■ WHAT IS REQUIRED: If a line in the data below holds the word "body", copy it.

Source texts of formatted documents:
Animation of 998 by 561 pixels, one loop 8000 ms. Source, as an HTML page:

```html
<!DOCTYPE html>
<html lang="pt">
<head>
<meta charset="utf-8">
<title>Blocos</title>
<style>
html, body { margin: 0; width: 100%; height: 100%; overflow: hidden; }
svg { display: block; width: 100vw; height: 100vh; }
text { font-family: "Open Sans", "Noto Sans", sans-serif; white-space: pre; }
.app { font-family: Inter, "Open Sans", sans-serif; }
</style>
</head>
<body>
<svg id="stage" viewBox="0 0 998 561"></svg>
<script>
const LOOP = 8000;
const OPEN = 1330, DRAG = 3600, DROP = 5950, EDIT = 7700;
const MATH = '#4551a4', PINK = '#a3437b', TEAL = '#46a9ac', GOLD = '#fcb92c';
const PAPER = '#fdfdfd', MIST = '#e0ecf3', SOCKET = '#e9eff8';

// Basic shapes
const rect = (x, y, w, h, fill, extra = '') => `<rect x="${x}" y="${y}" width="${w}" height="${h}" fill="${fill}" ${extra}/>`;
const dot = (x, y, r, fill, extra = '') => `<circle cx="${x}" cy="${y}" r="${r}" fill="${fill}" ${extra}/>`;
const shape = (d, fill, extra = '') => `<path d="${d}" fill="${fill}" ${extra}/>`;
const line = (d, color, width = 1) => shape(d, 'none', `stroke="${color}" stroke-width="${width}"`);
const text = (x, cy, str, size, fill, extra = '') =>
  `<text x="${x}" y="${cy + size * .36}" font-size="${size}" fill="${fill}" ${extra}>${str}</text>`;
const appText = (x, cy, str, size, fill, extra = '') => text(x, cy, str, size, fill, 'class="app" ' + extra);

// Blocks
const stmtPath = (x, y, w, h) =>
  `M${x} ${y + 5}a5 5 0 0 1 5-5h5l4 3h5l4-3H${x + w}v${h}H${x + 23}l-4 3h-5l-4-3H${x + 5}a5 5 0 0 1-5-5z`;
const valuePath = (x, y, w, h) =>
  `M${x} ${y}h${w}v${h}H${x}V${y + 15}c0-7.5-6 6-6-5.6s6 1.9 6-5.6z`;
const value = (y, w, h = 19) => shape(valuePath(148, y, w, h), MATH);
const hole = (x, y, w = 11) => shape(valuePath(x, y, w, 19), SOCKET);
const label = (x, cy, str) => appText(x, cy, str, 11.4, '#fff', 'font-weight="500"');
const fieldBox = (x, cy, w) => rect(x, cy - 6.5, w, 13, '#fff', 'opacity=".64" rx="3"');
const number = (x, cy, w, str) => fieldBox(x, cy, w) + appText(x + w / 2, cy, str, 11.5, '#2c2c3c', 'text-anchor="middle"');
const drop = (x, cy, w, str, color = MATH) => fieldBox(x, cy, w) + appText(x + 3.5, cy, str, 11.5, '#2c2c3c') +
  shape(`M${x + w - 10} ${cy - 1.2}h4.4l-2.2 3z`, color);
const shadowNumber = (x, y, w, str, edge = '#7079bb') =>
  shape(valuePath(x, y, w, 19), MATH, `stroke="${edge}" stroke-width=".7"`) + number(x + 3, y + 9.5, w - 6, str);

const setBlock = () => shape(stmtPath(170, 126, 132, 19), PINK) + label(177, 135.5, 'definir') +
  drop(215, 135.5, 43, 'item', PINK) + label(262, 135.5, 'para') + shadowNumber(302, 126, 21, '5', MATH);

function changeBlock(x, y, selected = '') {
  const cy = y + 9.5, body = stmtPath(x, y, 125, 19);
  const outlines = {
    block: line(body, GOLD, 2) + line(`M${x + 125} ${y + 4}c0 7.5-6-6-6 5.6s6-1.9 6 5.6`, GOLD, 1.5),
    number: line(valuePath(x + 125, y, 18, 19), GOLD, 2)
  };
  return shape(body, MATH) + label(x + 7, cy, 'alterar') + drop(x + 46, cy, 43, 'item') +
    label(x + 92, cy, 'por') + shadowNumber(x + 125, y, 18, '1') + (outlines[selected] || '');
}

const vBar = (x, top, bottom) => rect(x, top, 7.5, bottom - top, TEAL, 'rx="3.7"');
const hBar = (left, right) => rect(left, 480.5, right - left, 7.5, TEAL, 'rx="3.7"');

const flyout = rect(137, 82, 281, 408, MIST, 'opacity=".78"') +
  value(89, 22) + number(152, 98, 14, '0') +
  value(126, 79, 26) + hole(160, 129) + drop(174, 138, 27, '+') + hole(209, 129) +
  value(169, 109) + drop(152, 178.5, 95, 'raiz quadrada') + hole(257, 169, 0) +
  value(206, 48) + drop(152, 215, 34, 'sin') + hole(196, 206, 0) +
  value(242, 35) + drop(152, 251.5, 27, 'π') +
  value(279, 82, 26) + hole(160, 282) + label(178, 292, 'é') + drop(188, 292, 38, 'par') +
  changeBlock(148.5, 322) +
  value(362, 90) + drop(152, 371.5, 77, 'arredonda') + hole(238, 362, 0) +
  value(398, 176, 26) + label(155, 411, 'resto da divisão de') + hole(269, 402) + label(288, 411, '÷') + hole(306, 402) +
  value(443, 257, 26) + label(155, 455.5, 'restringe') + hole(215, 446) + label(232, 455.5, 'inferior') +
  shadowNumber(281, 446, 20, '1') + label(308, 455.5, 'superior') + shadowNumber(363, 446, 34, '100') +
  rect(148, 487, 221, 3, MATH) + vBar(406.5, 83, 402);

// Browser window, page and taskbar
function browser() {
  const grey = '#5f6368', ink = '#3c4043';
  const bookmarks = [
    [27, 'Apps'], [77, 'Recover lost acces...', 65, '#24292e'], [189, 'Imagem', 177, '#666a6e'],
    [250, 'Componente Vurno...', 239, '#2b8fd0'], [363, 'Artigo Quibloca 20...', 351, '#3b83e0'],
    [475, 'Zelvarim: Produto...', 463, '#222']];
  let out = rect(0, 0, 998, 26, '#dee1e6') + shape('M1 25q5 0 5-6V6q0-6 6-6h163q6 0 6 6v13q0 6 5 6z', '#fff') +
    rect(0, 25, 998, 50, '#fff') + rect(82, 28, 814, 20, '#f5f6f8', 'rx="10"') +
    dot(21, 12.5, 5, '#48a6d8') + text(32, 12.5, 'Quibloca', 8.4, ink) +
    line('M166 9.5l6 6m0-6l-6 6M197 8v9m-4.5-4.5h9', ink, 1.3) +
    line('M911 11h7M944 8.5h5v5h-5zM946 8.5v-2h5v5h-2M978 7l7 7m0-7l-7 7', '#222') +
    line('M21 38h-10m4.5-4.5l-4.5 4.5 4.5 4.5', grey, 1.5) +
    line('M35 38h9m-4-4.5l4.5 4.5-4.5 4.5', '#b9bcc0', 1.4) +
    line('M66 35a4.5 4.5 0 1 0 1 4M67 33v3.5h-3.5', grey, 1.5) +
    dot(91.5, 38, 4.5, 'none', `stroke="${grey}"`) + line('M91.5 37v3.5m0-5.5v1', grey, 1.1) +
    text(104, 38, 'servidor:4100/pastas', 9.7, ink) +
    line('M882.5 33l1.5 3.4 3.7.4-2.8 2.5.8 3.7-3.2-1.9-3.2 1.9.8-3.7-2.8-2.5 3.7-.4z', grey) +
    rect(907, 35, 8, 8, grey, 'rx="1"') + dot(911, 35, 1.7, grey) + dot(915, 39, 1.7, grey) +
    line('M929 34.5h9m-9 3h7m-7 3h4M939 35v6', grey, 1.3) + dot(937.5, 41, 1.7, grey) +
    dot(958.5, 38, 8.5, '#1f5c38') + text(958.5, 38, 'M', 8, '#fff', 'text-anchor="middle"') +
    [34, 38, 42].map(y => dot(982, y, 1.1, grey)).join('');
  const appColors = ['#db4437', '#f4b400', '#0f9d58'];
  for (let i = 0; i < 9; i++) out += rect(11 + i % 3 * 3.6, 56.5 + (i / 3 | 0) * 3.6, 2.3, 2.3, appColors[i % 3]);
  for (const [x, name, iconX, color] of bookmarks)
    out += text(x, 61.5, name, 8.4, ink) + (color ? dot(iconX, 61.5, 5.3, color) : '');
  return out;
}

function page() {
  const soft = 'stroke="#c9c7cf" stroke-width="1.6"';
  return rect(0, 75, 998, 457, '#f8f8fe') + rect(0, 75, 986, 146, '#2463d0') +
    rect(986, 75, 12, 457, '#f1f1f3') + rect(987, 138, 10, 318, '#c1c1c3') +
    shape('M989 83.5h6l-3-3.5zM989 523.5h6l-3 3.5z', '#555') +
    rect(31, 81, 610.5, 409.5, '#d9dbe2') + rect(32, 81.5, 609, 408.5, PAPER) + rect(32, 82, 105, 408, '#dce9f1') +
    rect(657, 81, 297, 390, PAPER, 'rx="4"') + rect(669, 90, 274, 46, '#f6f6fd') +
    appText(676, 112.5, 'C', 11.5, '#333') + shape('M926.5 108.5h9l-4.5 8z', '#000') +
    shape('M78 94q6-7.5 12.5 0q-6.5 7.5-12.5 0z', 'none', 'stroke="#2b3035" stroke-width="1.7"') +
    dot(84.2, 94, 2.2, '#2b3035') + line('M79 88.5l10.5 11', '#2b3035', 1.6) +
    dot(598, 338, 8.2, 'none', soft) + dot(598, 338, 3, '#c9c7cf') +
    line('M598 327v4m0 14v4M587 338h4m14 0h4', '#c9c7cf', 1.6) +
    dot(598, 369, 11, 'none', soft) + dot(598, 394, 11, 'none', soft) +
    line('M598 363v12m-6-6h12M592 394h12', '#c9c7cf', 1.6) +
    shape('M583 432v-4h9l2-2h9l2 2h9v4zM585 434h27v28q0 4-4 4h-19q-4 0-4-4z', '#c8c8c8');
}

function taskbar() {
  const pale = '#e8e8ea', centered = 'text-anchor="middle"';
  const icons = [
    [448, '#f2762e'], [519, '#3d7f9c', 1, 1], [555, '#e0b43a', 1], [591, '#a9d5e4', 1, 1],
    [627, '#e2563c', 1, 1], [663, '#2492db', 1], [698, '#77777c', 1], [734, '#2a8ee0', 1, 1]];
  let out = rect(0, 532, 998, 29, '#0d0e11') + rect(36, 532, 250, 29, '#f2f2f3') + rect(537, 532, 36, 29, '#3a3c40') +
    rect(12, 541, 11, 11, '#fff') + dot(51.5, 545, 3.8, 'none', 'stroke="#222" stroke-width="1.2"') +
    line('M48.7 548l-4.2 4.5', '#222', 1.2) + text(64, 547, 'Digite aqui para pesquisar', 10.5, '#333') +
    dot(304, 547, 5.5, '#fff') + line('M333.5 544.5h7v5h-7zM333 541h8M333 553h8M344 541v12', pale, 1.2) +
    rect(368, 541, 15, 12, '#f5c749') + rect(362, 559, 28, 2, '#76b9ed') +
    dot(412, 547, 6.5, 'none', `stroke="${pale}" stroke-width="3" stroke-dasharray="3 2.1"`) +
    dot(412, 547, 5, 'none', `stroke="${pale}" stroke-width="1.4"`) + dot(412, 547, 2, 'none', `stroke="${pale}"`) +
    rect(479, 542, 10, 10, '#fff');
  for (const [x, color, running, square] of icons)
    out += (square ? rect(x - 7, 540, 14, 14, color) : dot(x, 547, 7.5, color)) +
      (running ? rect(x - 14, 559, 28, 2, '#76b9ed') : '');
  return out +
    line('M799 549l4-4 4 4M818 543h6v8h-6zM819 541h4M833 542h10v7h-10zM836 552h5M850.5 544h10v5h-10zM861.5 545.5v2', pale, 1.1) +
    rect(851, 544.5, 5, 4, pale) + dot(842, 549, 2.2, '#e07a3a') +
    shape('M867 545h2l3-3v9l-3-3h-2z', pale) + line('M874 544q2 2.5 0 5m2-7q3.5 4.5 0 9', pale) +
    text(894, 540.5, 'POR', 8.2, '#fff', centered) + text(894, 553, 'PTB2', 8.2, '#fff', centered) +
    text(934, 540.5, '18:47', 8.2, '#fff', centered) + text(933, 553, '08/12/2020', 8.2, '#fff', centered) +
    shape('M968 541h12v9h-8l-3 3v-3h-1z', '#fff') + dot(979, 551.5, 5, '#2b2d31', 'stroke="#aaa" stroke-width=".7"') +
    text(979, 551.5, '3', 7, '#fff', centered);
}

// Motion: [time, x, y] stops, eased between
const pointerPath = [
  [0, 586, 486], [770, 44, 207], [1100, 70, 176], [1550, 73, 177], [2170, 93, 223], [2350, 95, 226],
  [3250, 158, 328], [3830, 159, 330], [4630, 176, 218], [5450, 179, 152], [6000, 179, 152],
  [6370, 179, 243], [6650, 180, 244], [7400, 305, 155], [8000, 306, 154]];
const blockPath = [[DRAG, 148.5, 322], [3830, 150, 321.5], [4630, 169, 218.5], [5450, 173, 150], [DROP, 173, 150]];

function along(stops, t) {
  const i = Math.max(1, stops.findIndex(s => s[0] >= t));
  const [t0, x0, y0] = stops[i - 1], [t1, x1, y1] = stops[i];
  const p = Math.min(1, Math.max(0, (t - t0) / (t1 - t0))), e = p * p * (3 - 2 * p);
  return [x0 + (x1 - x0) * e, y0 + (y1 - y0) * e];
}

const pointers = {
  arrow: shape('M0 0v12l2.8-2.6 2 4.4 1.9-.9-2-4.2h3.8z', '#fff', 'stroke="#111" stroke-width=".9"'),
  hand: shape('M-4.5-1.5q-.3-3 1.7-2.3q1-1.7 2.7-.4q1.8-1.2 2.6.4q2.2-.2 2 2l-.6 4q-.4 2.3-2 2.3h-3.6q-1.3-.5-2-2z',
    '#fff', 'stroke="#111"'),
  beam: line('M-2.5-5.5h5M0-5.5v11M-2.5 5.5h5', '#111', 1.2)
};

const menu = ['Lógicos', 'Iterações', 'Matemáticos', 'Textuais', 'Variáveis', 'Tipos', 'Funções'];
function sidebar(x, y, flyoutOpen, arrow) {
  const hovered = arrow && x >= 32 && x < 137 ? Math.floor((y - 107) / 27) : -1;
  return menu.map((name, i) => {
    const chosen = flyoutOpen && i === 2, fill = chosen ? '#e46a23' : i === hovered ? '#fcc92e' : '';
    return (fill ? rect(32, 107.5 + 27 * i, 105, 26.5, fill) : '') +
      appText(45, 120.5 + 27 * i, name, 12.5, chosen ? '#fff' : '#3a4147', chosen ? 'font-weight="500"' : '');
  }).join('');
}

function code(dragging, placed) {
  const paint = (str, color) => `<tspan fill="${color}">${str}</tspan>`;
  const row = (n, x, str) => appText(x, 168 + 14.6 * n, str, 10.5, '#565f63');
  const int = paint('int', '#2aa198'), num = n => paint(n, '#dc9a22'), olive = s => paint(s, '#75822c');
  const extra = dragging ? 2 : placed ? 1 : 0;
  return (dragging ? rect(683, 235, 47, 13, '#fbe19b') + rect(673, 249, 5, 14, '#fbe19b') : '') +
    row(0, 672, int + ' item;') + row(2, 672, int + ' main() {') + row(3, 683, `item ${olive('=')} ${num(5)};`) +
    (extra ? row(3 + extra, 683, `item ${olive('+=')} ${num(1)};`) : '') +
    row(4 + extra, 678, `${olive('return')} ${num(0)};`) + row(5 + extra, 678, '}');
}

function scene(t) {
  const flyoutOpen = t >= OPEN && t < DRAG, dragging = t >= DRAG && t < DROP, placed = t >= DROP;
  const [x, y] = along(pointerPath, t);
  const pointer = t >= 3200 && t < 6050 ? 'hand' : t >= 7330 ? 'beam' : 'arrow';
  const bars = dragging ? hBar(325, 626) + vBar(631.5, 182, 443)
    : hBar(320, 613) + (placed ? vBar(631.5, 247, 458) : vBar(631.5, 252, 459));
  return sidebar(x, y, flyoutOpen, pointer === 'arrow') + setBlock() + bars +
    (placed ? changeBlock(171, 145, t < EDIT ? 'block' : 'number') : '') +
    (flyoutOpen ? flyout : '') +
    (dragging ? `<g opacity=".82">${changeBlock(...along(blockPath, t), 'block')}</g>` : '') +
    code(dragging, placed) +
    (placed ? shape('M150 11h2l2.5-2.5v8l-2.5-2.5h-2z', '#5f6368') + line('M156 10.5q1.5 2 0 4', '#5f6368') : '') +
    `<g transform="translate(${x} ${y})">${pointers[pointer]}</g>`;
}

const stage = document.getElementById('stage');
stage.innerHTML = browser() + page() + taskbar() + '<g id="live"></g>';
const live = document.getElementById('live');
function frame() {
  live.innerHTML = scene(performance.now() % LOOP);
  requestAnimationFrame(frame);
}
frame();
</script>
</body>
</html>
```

■ RESULT OF THIS TASK:
html, body { margin: 0; width: 100%; height: 100%; overflow: hidden; }
<body>
  const cy = y + 9.5, body = stmtPath(x, y, 125, 19);
    block: line(body, GOLD, 2) + line(`M${x + 125} ${y + 4}c0 7.5-6-6-6 5.6s6-1.9 6 5.6`, GOLD, 1.5),
  return shape(body, MATH) + label(x + 7, cy, 'alterar') + drop(x + 46, cy, 43, 'item') +
</body>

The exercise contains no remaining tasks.